1975 - The First Modern Mass Cultural Phenomenon

Official website of the

International Jaws Collecting Society


When I was young I spent a lot of time perusing books at car boot sales. One book which always leapt out at me was Peter Benchley's JAWS, with its distinctive spine (white with the logo in black, as above). Sometimes it seemed as though every stall had a copy of Jaws - only 'Star Wars' and 'Dallas' came anywhere near its ubiquity. Clearly, everyone who was anyone had bought a copy in 1975; now, these same people couldn't wait to get it out of the house. I remember thinking that it would be 'a laugh' to buy every copy I came across (why I don't know). At the time, though, the idea alone was enough to cheer me up, and I didn't for a moment consider actually putting my plan into action.

Years later, when I became a student, finding wacky things to do was a pressing concern. I was reminded of my idea on noticing that there seemed to be a copy of Jaws in every charity shop in town. One fateful day in 1993, I decided to go for it.

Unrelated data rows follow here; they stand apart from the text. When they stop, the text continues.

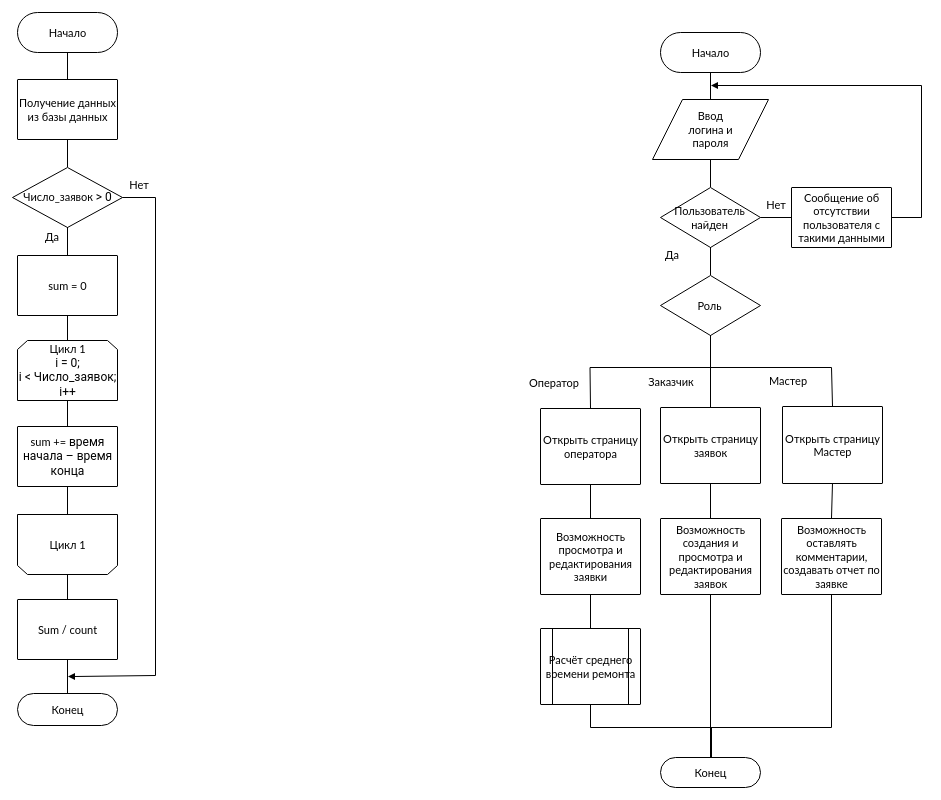
<!DOCTYPE html>
<html lang="ru">
<head>
<meta charset="utf-8">
<title>Блок-схемы алгоритмов</title>
<style>
:root { --ink: #000; --paper: #fff; }
* { box-sizing: border-box; }
html, body { margin: 0; overflow: hidden; background: var(--paper); }
.board {
  position: relative; width: 941px; height: 800px; overflow: hidden;
  color: var(--ink); font: 11px/13.5px Lato, "Open Sans", sans-serif;
}
.drawing { position: absolute; left: 0; top: 0; fill: none; stroke: var(--ink); stroke-width: 1; }
.drawing .arrow { fill: var(--ink); stroke: none; }
.node, .label { position: absolute; left: var(--x); top: var(--y); white-space: nowrap; text-align: center; }
.node {
  display: flex; align-items: center; justify-content: center;
  width: 101px; height: var(--h, 61px);
}
.process { border: 1px solid var(--ink); border-radius: 1px; }
.terminal { border: 1px solid var(--ink); border-radius: 21px; }
.label { transform: translate(-50%, -50%); }
.code { font: 12px/13.5px Roboto, "Noto Sans", sans-serif; }
</style>
</head>
<body>
<main class="board">
  <svg class="drawing" width="941" height="800" viewBox="0 0 941 800" aria-hidden="true">
    <g id="average-connectors">
      <path d="M67.5 52V79M67.5 139V167M67.5 227V255M67.5 315V340M67.5 400V426M67.5 486V514M67.5 574V599M67.5 659V693"/>
      <path d="M122.5 197.5H155.5V675.5L74 676.5"/>
      <polygon class="arrow" points="68,676.5 75,673 75,680"/>
    </g>
    <g id="average-shapes">
      <polygon points="12.5,197.5 67.5,167.5 122.5,197.5 67.5,227.5"/>
      <polygon points="27.5,340.5 107.5,340.5 117.5,349.5 117.5,400.5 17.5,400.5 17.5,349.5"/>
      <polygon points="17.5,514.5 117.5,514.5 117.5,565.5 107.5,574.5 27.5,574.5 17.5,565.5"/>
    </g>
    <g id="login-connectors">
      <path d="M710.5 72V99M710.5 159V187M710.5 247V275M710.5 335V407M760.5 217.5H791"/>
      <path d="M891 217.5H921.5V85.5H717"/>
      <polygon class="arrow" points="711,85.5 718,82 718,89"/>
      <path d="M590.5 408L590 367.5H831.5L832.5 406"/>
      <path d="M590.5 484V518M710.5 483V518M832.5 483L831.5 518M590.5 594V628"/>
      <path d="M590.5 704V727.5H831.5V594M710.5 594V757M711.5 727V757"/>
    </g>
    <g id="login-shapes">
      <polygon points="682.5,99.5 768.5,99.5 738.5,159.5 652.5,159.5"/>
      <polygon points="660.5,217.5 710.5,187.5 760.5,217.5 710.5,247.5"/>
      <polygon points="660.5,305.5 710.5,275.5 760.5,305.5 710.5,335.5"/>
      <path d="M552.5 628V704M628.5 628V704"/>
    </g>
  </svg>

  <section aria-label="Расчёт среднего времени ремонта">
    <div class="node terminal" style="--x:17px;--y:12px;--h:41px">Начало</div>
    <div class="node process" style="--x:17px;--y:79px">Получение данных<br>из базы данных</div>
    <div class="node" style="--x:17px;--y:167px"><span>Число_заявок <span class="code">&gt; 0</span></span></div>
    <div class="label" style="--x:139px;--y:185px">Нет</div>
    <div class="label" style="--x:52px;--y:237px">Да</div>
    <div class="node process" style="--x:17px;--y:255px">sum = 0</div>
    <div class="node" style="--x:17px;--y:340px"><span>Цикл 1<br><span class="code">i = 0;<br>i &lt; Число_заявок;<br>i++</span></span></div>
    <div class="node process" style="--x:17px;--y:426px"><span>sum += <span class="code">время<br>начала – время<br>конца</span></span></div>
    <div class="node" style="--x:17px;--y:514px">Цикл 1</div>
    <div class="node process" style="--x:17px;--y:599px">Sum / count</div>
    <div class="node terminal" style="--x:17px;--y:693px;--h:33px">Конец</div>
  </section>

  <section aria-label="Вход пользователя">
    <div class="node terminal" style="--x:660px;--y:32px;--h:41px">Начало</div>
    <div class="node" style="--x:660px;--y:99px">Ввод<br>логина и<br>пароля</div>
    <div class="node" style="--x:659px;--y:187px">Пользователь<br>найден</div>
    <div class="label" style="--x:776px;--y:205px">Нет</div>
    <div class="label" style="--x:672px;--y:255px">Да</div>
    <div class="node process" style="--x:791px;--y:187px">Сообщение об<br>отсутствии<br>пользователя с<br>такими данными</div>
    <div class="node" style="--x:659px;--y:275px">Роль</div>

    <div class="label" style="--x:554px;--y:383px">Оператор</div>
    <div class="node process" style="--x:540px;--y:408px;--h:77px">Открыть страницу<br>оператора</div>
    <div class="node process" style="--x:540px;--y:518px;--h:77px">Возможность<br>просмотра и<br>редактирования<br>заявки</div>
    <div class="node process" style="--x:540px;--y:628px;--h:77px">Расчёт среднего<br>времени ремонта</div>

    <div class="label" style="--x:671px;--y:382px">Заказчик</div>
    <div class="node process" style="--x:660px;--y:407px;--h:77px">Открыть страницу<br>заявок</div>
    <div class="node process" style="--x:660px;--y:518px;--h:77px">Возможность<br>создания и<br>просмотра и<br>редактирования<br>заявок</div>

    <div class="label" style="--x:788px;--y:381px">Мастер</div>
    <div class="node process" style="--x:782px;--y:406px;--h:78px">Открыть страницу<br>Мастер</div>
    <div class="node process" style="--x:781px;--y:518px;--h:77px">Возможность<br>оставлять<br>комментарии,<br>создавать отчет по<br>заявке</div>

    <div class="node terminal" style="--x:660px;--y:757px;--h:31px">Конец</div>
  </section>
</main>
</body>
</html>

My Diary - March 25th 1993

"I have at last decided to fulfil my great ambition to buy every copy of Jaws I see, and put them on a shelf together. This shelf will form a modernist / postmodernist (take your pick) work of art, proferring a profound comment on the state of society, 1975 - 1993. I am sticking to those of 20p or less."

The collection was built up slowly by surely, and proudly displayed in a 'trophy cabinet' of chucklesome artefacts in our student house. Friends were encouraged to help with the search. On returning to the real world, I found I couldn't give up my hobby. I abandoned the self-imposed 20p limit, as new milestones presented themselves - 25, 50, 100. Currently I feel that nothing short of owning every copy of Jaws ever printed will suffice.

Eventually, the supply of Jaws in the local area began to thin out. I started to wonder if perhaps I had imagined the whole thing - that the book's distinctive design had fooled me into overestimating its proliferation. Luckily, support was at hand, in the shape of music and lifestyle magazine Select. In December 1996, their feature 'Ker-ching! - a guide to getting shot of your dosh' was devoted to charity shops. Five shops in East Sussex were inspected, and rated under various categories, including 'What did it smell of?', 'Can you buy a kitschy record?', 'Most useless thing', and, wonderfully, 'Has it got Jaws?'! Vindication at last! Since then there's been no stopping me.

Paul Morris


Founder Member Paul Morris' Homepage